As an architect, I have been involved/consulted on historic preservation proyects. Most of them never materialized, even after spending a lot of time/money between interested parties (government, institutions, communities). It´s Not that it was a waste of time, but after seeing what some communities are doing with almost no official support/money and just driven by their passion, it´s pretty much clear that it can be done in another way.
Let me show you an example: a group of architecture students from Universidad de Talca, in the south of Chile, decided to spend their summer working with a community in Lebu, an old city that was very active at the beginning of the last century thanks to coal mines nearby. Beautiful wooden buildings were erected during the bonanza, but once the coal mines started to shut down, the city lost its economic base and entered into recession until today. All of this beautiful buildings were endangered because of lack of maintenance, and as of today some of them have even been demolished.
So, these students decided to teach the community how to use Google SketchUp as a way to help them preserve their historic buildings. Being a free tool, all they had to go was to get a space and some computers. The local authorities helped them by providing a space for the workshops, and lots of people got interested on this program.

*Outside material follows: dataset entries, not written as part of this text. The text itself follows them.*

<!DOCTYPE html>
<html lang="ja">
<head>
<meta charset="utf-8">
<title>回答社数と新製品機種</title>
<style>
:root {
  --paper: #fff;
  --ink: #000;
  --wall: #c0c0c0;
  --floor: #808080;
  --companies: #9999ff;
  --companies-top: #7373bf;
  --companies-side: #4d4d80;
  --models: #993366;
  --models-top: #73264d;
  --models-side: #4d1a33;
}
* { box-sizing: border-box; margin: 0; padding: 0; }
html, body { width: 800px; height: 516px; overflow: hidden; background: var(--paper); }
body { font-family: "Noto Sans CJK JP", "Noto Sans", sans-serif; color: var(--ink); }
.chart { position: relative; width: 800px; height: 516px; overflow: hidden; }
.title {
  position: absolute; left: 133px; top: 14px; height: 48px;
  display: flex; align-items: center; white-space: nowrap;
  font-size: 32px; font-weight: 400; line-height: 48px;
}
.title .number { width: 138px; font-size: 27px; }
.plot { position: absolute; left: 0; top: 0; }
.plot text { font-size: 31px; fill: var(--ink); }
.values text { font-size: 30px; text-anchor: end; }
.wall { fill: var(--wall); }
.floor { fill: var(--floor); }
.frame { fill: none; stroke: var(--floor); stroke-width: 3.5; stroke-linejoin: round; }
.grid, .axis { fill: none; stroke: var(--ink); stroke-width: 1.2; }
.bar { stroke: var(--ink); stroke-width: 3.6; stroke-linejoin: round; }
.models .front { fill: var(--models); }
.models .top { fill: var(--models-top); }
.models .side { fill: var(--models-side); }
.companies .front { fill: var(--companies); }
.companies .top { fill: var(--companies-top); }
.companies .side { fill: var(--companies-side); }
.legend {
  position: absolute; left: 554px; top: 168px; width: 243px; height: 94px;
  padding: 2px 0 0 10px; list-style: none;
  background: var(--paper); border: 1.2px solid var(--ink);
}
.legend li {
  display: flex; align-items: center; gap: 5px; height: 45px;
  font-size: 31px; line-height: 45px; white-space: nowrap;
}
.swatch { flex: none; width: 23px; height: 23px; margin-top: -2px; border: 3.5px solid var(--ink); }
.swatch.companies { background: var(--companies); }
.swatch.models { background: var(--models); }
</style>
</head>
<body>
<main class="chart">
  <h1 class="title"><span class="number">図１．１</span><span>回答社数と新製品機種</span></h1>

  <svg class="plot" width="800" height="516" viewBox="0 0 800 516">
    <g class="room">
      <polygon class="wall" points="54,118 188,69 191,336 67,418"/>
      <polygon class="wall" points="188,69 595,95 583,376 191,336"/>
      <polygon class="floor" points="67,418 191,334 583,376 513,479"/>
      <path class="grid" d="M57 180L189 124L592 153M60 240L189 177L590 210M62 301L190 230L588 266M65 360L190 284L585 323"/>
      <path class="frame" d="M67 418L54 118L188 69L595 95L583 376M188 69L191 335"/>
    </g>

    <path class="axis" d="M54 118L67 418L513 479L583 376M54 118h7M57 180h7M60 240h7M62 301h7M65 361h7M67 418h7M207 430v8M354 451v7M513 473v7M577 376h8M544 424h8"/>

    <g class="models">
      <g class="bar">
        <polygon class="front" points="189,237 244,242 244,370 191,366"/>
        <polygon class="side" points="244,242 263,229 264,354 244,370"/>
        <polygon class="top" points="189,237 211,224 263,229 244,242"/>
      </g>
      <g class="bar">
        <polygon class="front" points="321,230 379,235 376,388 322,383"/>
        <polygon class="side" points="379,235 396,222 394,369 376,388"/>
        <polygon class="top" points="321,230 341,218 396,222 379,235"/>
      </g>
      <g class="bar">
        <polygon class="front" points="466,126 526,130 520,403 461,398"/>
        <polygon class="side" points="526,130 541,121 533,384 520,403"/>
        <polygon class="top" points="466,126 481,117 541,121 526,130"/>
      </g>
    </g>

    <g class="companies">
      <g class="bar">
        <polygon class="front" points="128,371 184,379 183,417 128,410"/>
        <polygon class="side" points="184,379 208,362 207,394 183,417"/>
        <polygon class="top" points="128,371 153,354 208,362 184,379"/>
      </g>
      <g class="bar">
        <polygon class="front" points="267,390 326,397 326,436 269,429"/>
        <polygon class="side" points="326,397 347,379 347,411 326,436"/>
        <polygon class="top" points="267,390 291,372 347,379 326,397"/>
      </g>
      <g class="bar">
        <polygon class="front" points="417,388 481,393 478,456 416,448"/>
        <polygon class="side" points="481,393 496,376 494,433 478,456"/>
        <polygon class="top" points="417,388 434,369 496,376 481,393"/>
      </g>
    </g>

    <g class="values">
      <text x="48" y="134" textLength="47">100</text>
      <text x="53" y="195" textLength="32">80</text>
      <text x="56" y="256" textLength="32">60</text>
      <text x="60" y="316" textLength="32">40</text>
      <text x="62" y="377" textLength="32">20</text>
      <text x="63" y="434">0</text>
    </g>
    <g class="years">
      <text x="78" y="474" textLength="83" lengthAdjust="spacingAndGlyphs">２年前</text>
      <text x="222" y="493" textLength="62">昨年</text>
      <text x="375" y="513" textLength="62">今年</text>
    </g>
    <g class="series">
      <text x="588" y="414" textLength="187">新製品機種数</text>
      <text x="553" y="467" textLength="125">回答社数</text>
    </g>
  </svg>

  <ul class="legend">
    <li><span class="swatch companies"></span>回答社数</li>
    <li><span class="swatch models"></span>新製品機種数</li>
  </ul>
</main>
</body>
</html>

They gathered old plans from the city hall and some historic archives, and each one of the 24 assistants to the workshop started to learn how to model in 3D using one of these historic buildings as a case study.
In two weeks everyone learned how to use Google SketchUp, and submitted 24 detailed models of their historic buildings to Google 3D Warehouse. As of now, 20 of these buildings made it to the 3D layer on Google Earth.
No experts panel, no expensive funding, no pricey software… just the motivation of a group of architecture students and the local community to preserve their historic buildings.